Which lines belong in your copy? Those from the start of the data through the line with "--shirt-deep: #4a70c0;", exactly as written, without any pictures.

(Stored items)

****************

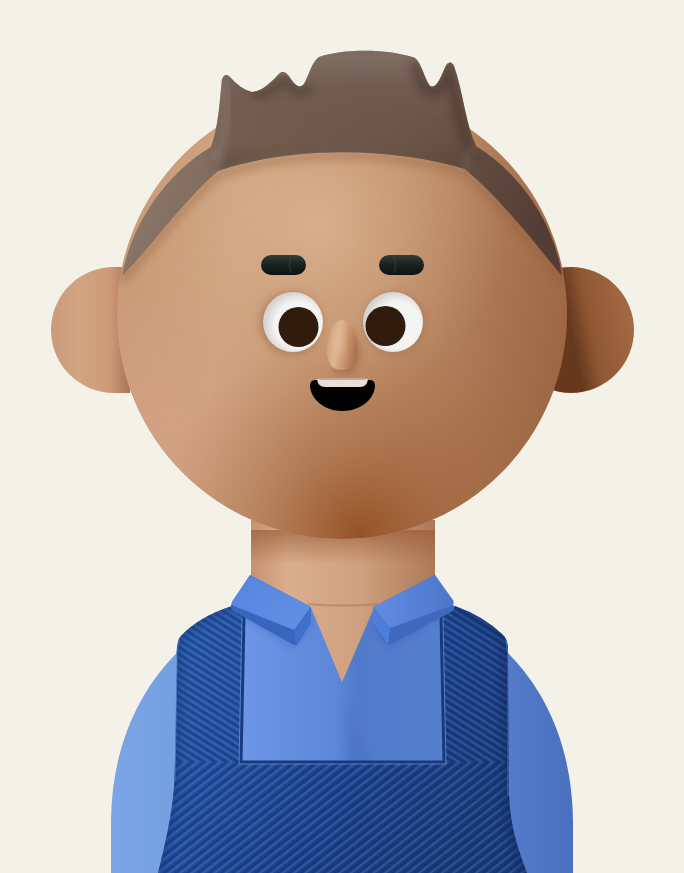
<!DOCTYPE html>
<html lang="en">
<head>
<meta charset="utf-8">
<title>Character in a denim apron</title>
<style>
:root {
  --backdrop: #f4f1e9;
  --skin-light: #dcb596;
  --skin: #cb9c79;
  --skin-mid: #b98460;
  --skin-deep: #8f5833;
  --hair-light: #8f7b6e;
  --hair: #725c50;
  --hair-deep: #523c33;
  --shirt-light: #7ba5e6;
  --shirt: #5c87d8;
  --shirt-deep: #4a70c0;
  --denim: #1d4590;
  --brow: #18201f;
  --iris: #2f1c0d;
}
html, body { margin: 0; background: var(--backdrop); overflow: hidden; }
svg { display: block; width: 684px; height: 873px; }
.c-light { stop-color: var(--skin-light); }
.c-skin { stop-color: var(--skin); }
.c-mid { stop-color: var(--skin-mid); }
.c-deep { stop-color: var(--skin-deep); }
.h-light { stop-color: var(--hair-light); }
.h-mid { stop-color: var(--hair); }
.h-deep { stop-color: var(--hair-deep); }
.s-light { stop-color: var(--shirt-light); }
.s-mid { stop-color: var(--shirt); }
.s-deep { stop-color: var(--shirt-deep); }
</style>
</head>
<body>
<svg viewBox="0 0 684 873" role="img" aria-label="Smiling cartoon figure with short spiky hair, a blue shirt and a denim apron">
  <defs>
    <linearGradient id="head-tone" x1="0" y1="0.4" x2="1" y2="0.6">
      <stop offset="0" class="c-skin"/>
      <stop offset="0.25" stop-color="#d0a582"/>
      <stop offset="0.55" stop-color="#c2916c"/>
      <stop offset="0.85" stop-color="#a97350"/>
      <stop offset="1" stop-color="#9c6642"/>
    </linearGradient>
    <radialGradient id="head-glow" cx="0.45" cy="0.3" r="0.42">
      <stop offset="0" stop-color="#e0b897" stop-opacity="0.75"/>
      <stop offset="1" stop-color="#d6a985" stop-opacity="0"/>
    </radialGradient>
    <radialGradient id="chin-shade" cx="0.54" cy="0.99" r="0.46">
      <stop offset="0" stop-color="#934c20" stop-opacity="0.9"/>
      <stop offset="0.4" stop-color="#9a5a30" stop-opacity="0.45"/>
      <stop offset="1" stop-color="#a86a42" stop-opacity="0"/>
    </radialGradient>
    <radialGradient id="cheek-light" cx="0.12" cy="0.74" r="0.32">
      <stop offset="0" stop-color="#d6a287" stop-opacity="0.8"/>
      <stop offset="1" stop-color="#d6a287" stop-opacity="0"/>
    </radialGradient>
    <linearGradient id="ear-left-tone">
      <stop offset="0" stop-color="#c99b7b"/>
      <stop offset="0.35" stop-color="#d3a482"/>
      <stop offset="0.75" stop-color="#cd9a78"/>
      <stop offset="1" stop-color="#a87354"/>
    </linearGradient>
    <linearGradient id="ear-right-tone" x1="0" y1="0.6" x2="1" y2="0.4">
      <stop offset="0.5" stop-color="#66391d"/>
      <stop offset="0.66" class="c-deep"/>
      <stop offset="1" stop-color="#a56a44"/>
    </linearGradient>
    <linearGradient id="neck-tone">
      <stop offset="0" stop-color="#c59271"/>
      <stop offset="0.2" stop-color="#d9ae8e"/>
      <stop offset="0.6" stop-color="#cfa07e"/>
      <stop offset="1" stop-color="#ad7a57"/>
    </linearGradient>
    <linearGradient id="neck-shade" x2="0" y2="1">
      <stop offset="0" stop-color="#9a5c36" stop-opacity="0.7"/>
      <stop offset="1" stop-color="#9a5c36" stop-opacity="0"/>
    </linearGradient>
    <linearGradient id="hair-tone" x1="0" y1="0.4" x2="1" y2="0.6">
      <stop offset="0" class="h-light"/>
      <stop offset="0.3" stop-color="#7d685c"/>
      <stop offset="0.6" class="h-mid"/>
      <stop offset="1" class="h-deep"/>
    </linearGradient>
    <linearGradient id="hair-top-shade" x2="0" y2="1">
      <stop offset="0" stop-color="#87766b"/>
      <stop offset="0.3" stop-color="#705b50"/>
      <stop offset="0.75" stop-color="#66503f" stop-opacity="0.6"/>
      <stop offset="1" stop-color="#58443a"/>
    </linearGradient>
    <linearGradient id="nose-tone" x1="0" y1="0.3" x2="1" y2="0.6">
      <stop offset="0" stop-color="#cf9f7c"/>
      <stop offset="0.35" stop-color="#dfb592"/>
      <stop offset="0.7" stop-color="#c58f69"/>
      <stop offset="1" stop-color="#a9704a"/>
    </linearGradient>
    <radialGradient id="eye-tone" cx="0.58" cy="0.55" r="0.55">
      <stop offset="0.7" stop-color="#f4f4f3"/>
      <stop offset="1" stop-color="#d5d4d2"/>
    </radialGradient>
    <linearGradient id="brow-tone" x2="0" y2="1">
      <stop offset="0" stop-color="#323c3c"/>
      <stop offset="0.5" stop-color="#19211f"/>
      <stop offset="1" stop-color="#0d1212"/>
    </linearGradient>
    <linearGradient id="sleeve-left-tone">
      <stop offset="0" class="s-light"/>
      <stop offset="0.5" stop-color="#739fe0"/>
      <stop offset="1" stop-color="#5a85cf"/>
    </linearGradient>
    <linearGradient id="sleeve-right-tone">
      <stop offset="0" stop-color="#6288d8"/>
      <stop offset="0.6" stop-color="#5278c8"/>
      <stop offset="1" class="s-deep"/>
    </linearGradient>
    <linearGradient id="chest-tone">
      <stop offset="0" stop-color="#6d97e6"/>
      <stop offset="0.48" class="s-mid"/>
      <stop offset="0.56" stop-color="#527acb"/>
      <stop offset="1" stop-color="#567fce"/>
    </linearGradient>
    <linearGradient id="collar-left-tone" x1="0" y1="0" x2="1" y2="1">
      <stop offset="0" stop-color="#5583dc"/>
      <stop offset="1" stop-color="#6590e6"/>
    </linearGradient>
    <linearGradient id="collar-right-tone" x1="0" y1="0" x2="1" y2="0">
      <stop offset="0" stop-color="#638ce4"/>
      <stop offset="1" stop-color="#4c77c8"/>
    </linearGradient>
    <linearGradient id="denim-tone" x1="0" y1="0" x2="1" y2="0.5">
      <stop offset="0" stop-color="#2a5cab"/>
      <stop offset="0.35" stop-color="#22509f"/>
      <stop offset="0.7" stop-color="#1d4189"/>
      <stop offset="1" stop-color="#1a3a78"/>
    </linearGradient>
    <pattern id="twill" width="7" height="7" patternUnits="userSpaceOnUse" patternTransform="rotate(-38)">
      <rect y="0" width="7" height="2" fill="#5f8cd0" opacity="0.3"/>
      <rect y="4" width="7" height="2" fill="#0e2866" opacity="0.4"/>
    </pattern>
    <pattern id="twill-strap" width="7" height="6" patternUnits="userSpaceOnUse" patternTransform="rotate(32)">
      <rect y="0" width="7" height="2" fill="#5f8cd0" opacity="0.28"/>
      <rect y="3" width="7" height="2" fill="#0e2866" opacity="0.35"/>
    </pattern>
    <filter id="soft" x="-30%" y="-30%" width="160%" height="160%"><feGaussianBlur stdDeviation="4"/></filter>
    <filter id="softer" x="-40%" y="-40%" width="180%" height="180%"><feGaussianBlur stdDeviation="9"/></filter>
    <filter id="grain" x="0" y="0" width="100%" height="100%">
      <feTurbulence type="fractalNoise" baseFrequency="0.8" numOctaves="2" seed="4"/>
      <feColorMatrix values="0 0 0 0 0.35  0 0 0 0 0.18  0 0 0 0 0.08  0.9 0 0 0 -0.36"/>
    </filter>
    <clipPath id="head-clip"><circle cx="342" cy="314" r="225"/></clipPath>
    <path id="hair-shape" d="M122 276C132 222 168 172 211 147C219 125 220 96 222 79Q225 72 230 77Q240 89 252 92C264 91 273 80 280 73Q284 70 288 75C294 84 299 90 304 84C309 76 311 63 319 57C345 48 390 49 415 58C422 64 424 78 430 86C438 90 442 72 447 64Q451 60 454 66C463 91 465 122 476 146C520 173 554 222 562 276C540 250 506 204 465 169C390 147 292 146 218 171C182 202 152 246 122 276Z"/>
    <clipPath id="hair-clip"><use href="#hair-shape"/></clipPath>
    <path id="apron-shape" d="M232 606Q198 617 180 637Q176 643 177 660C176 700 176 745 174 787C172 815 165 845 158 873H527C518 850 510 825 509 795L508 650Q508 639 502 634Q483 616 455 606L440 616L444 762H241L244 616Z"/>
    <clipPath id="apron-clip"><use href="#apron-shape"/></clipPath>
    <clipPath id="strap-clip"><path d="M170 600H244V762H170ZM441 600H512V762H441Z"/></clipPath>
  </defs>

  <rect width="684" height="873" fill="var(--backdrop)"/>

  <g id="ears">
    <path d="M130 267H114A63 63 0 0 0 114 393H130Z" fill="url(#ear-left-tone)"/>
    <path d="M508 330A63 63 0 0 1 634 330A63 63 0 0 1 508 330Z" fill="url(#ear-right-tone)"/>
  </g>

  <g id="neck">
    <path d="M251 520H435V610L342 690L251 610Z" fill="url(#neck-tone)"/>
    <rect x="251" y="530" width="184" height="34" fill="url(#neck-shade)"/>
    <path d="M308 604Q342 607 378 604" fill="none" stroke="#b07b58" stroke-width="2" opacity="0.6"/>
  </g>

  <g id="shirt">
    <path d="M180 650C138 690 112 748 111 820V873H250V650Z" fill="url(#sleeve-left-tone)"/>
    <path d="M505 650C548 692 572 750 573 820V873H440V650Z" fill="url(#sleeve-right-tone)"/>
    <path d="M236 604L270 592L311 608L342 682L374 608L415 592L450 604V775H236Z" fill="url(#chest-tone)"/>
    <path d="M342 682Q346 715 343 762H375Q350 725 342 682Z" fill="#3f68ba" opacity="0.25" filter="url(#soft)"/>
  </g>

  <g id="apron">
    <use href="#apron-shape" fill="url(#denim-tone)"/>
    <g clip-path="url(#apron-clip)">
      <rect x="150" y="762" width="385" height="111" fill="url(#twill)"/>
      <g clip-path="url(#strap-clip)"><rect x="170" y="600" width="345" height="162" fill="url(#twill-strap)"/></g>
      <path d="M232 606Q198 617 180 637Q176 643 177 660C176 700 176 745 174 787C172 815 165 845 158 873" fill="none" stroke="#16397c" stroke-width="9" opacity="0.5" filter="url(#soft)"/>
      <path d="M455 606Q483 616 502 634Q508 639 508 650L509 795C510 825 518 850 527 873" fill="none" stroke="#0f2a62" stroke-width="12" opacity="0.5" filter="url(#soft)"/>
    </g>
    <path d="M244 616L241 762H444L441 616" fill="none" stroke="#17397f" stroke-width="3"/>
    <path d="M242 618L239 764H446L443 618" fill="none" stroke="#6e98df" stroke-width="1" opacity="0.7"/>
    <path d="M180 640Q176 645 177 660L175 780M506 640L508 655V795" fill="none" stroke="#5684ce" stroke-width="1" opacity="0.7"/>
  </g>

  <g id="collar">
    <path d="M236 612L294 648L314 620L300 610Z" fill="#2f57a8" opacity="0.35" filter="url(#soft)"/>
    <path d="M250 575L311 607V622L297 645L294 645L233 611Q229 608 232 603Z" fill="#3767bd"/>
    <path d="M250 575L311 607L294 630L234 606Q230 604 233 600Z" fill="url(#collar-left-tone)"/>
    <path d="M311 607V622L296 645L294 630Z" fill="#3f70cb"/>
    <path d="M448 612L390 648L371 625Z" fill="#2f57a8" opacity="0.35" filter="url(#soft)"/>
    <path d="M435 575L373 607V624L387 644H391L451 612Q456 609 453 604Z" fill="#3e69bd"/>
    <path d="M435 575L373 607L390 628L451 606Q455 604 453 600Z" fill="url(#collar-right-tone)"/>
    <path d="M373 607V624L388 644L390 628Z" fill="#4f7ddb"/>
  </g>

  <g id="head">
    <circle cx="342" cy="314" r="225" fill="url(#head-tone)"/>
    <g clip-path="url(#head-clip)">
      <circle cx="342" cy="314" r="225" fill="url(#head-glow)"/>
      <circle cx="342" cy="314" r="225" fill="url(#cheek-light)"/>
      <circle cx="342" cy="314" r="225" fill="url(#chin-shade)"/>
      <path d="M122 280C152 250 182 206 218 175C292 150 390 150 465 173C506 208 540 254 562 280" fill="none" stroke="#8d5a3a" stroke-width="7" opacity="0.45" filter="url(#soft)"/>
      <rect x="117" y="89" width="450" height="450" filter="url(#grain)" opacity="0.28"/>
    </g>
  </g>

  <g id="hair">
    <use href="#hair-shape" fill="url(#hair-tone)"/>
    <g clip-path="url(#hair-clip)">
      <path d="M211 147C219 125 220 96 224 70L285 65L320 50H415L452 55L478 148L465 172C390 147 292 146 218 173Z" fill="url(#hair-top-shade)" opacity="0.8" filter="url(#soft)"/>
      <path d="M226 82C228 110 228 135 215 160" fill="none" stroke="#94837a" stroke-width="8" opacity="0.5" filter="url(#soft)"/>
      <path d="M252 96C268 97 282 82 286 80C294 92 302 98 310 86" fill="none" stroke="#4c392f" stroke-width="7" opacity="0.6" filter="url(#soft)"/>
      <path d="M414 62C420 84 428 98 440 90L450 70C455 100 460 130 474 160" fill="none" stroke="#45322a" stroke-width="8" opacity="0.65" filter="url(#soft)"/>
      <path d="M211 147Q222 155 218 172M476 146Q464 156 466 170" fill="none" stroke="#a08d80" stroke-width="4" opacity="0.5" filter="url(#soft)"/>
    </g>
  </g>

  <g id="eyebrows">
    <rect x="261" y="255" width="45" height="20" rx="10" fill="url(#brow-tone)"/>
    <rect x="379" y="255" width="45" height="20" rx="10" fill="url(#brow-tone)"/>
    <path d="M291 257Q288 265 291 273M394 257Q397 265 394 273" fill="none" stroke="#3d4847" stroke-width="2" opacity="0.4"/>
  </g>

  <g id="eyes">
    <circle cx="291" cy="323" r="31" fill="#8c5a3a" opacity="0.5" filter="url(#soft)"/>
    <circle cx="394" cy="323" r="30" fill="#8c5a3a" opacity="0.4" filter="url(#soft)"/>
    <circle cx="293" cy="322" r="30" fill="url(#eye-tone)"/>
    <circle cx="393" cy="322" r="30" fill="url(#eye-tone)"/>
    <circle cx="298.5" cy="327" r="20" fill="var(--iris)"/>
    <circle cx="385.5" cy="326" r="20" fill="var(--iris)"/>
  </g>

  <g id="nose">
    <path d="M347 326C362 340 364 362 350 374L334 373Z" fill="#875030" opacity="0.5" filter="url(#soft)"/>
    <path d="M342 320C350 320 354 328 356 340C360 358 355 370 342 370C329 370 325 358 328 342C330 328 335 320 342 320Z" fill="url(#nose-tone)"/>
    <ellipse cx="339" cy="342" rx="5" ry="14" fill="#e8c3a3" opacity="0.5" filter="url(#soft)"/>
  </g>

  <g id="mouth">
    <path d="M315 380Q310 380 310 386C311 400 325 411 342 411C360 411 374 400 375 386Q375 380 370 380Z" fill="#000"/>
    <path d="M317 379H368Q367 387 360 387H325Q318 387 317 379Z" fill="#eadfd6"/>
    <path d="M319 379H366" stroke="#c9a78f" stroke-width="2"/>
  </g>
</svg>
</body>
</html>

****************

# Solution to this problem
<!DOCTYPE html>
<html lang="en">
<head>
<meta charset="utf-8">
<title>Character in a denim apron</title>
<style>
:root {
  --backdrop: #f4f1e9;
  --skin-light: #dcb596;
  --skin: #cb9c79;
  --skin-mid: #b98460;
  --skin-deep: #8f5833;
  --hair-light: #8f7b6e;
  --hair: #725c50;
  --hair-deep: #523c33;
  --shirt-light: #7ba5e6;
  --shirt: #5c87d8;
  --shirt-deep: #4a70c0;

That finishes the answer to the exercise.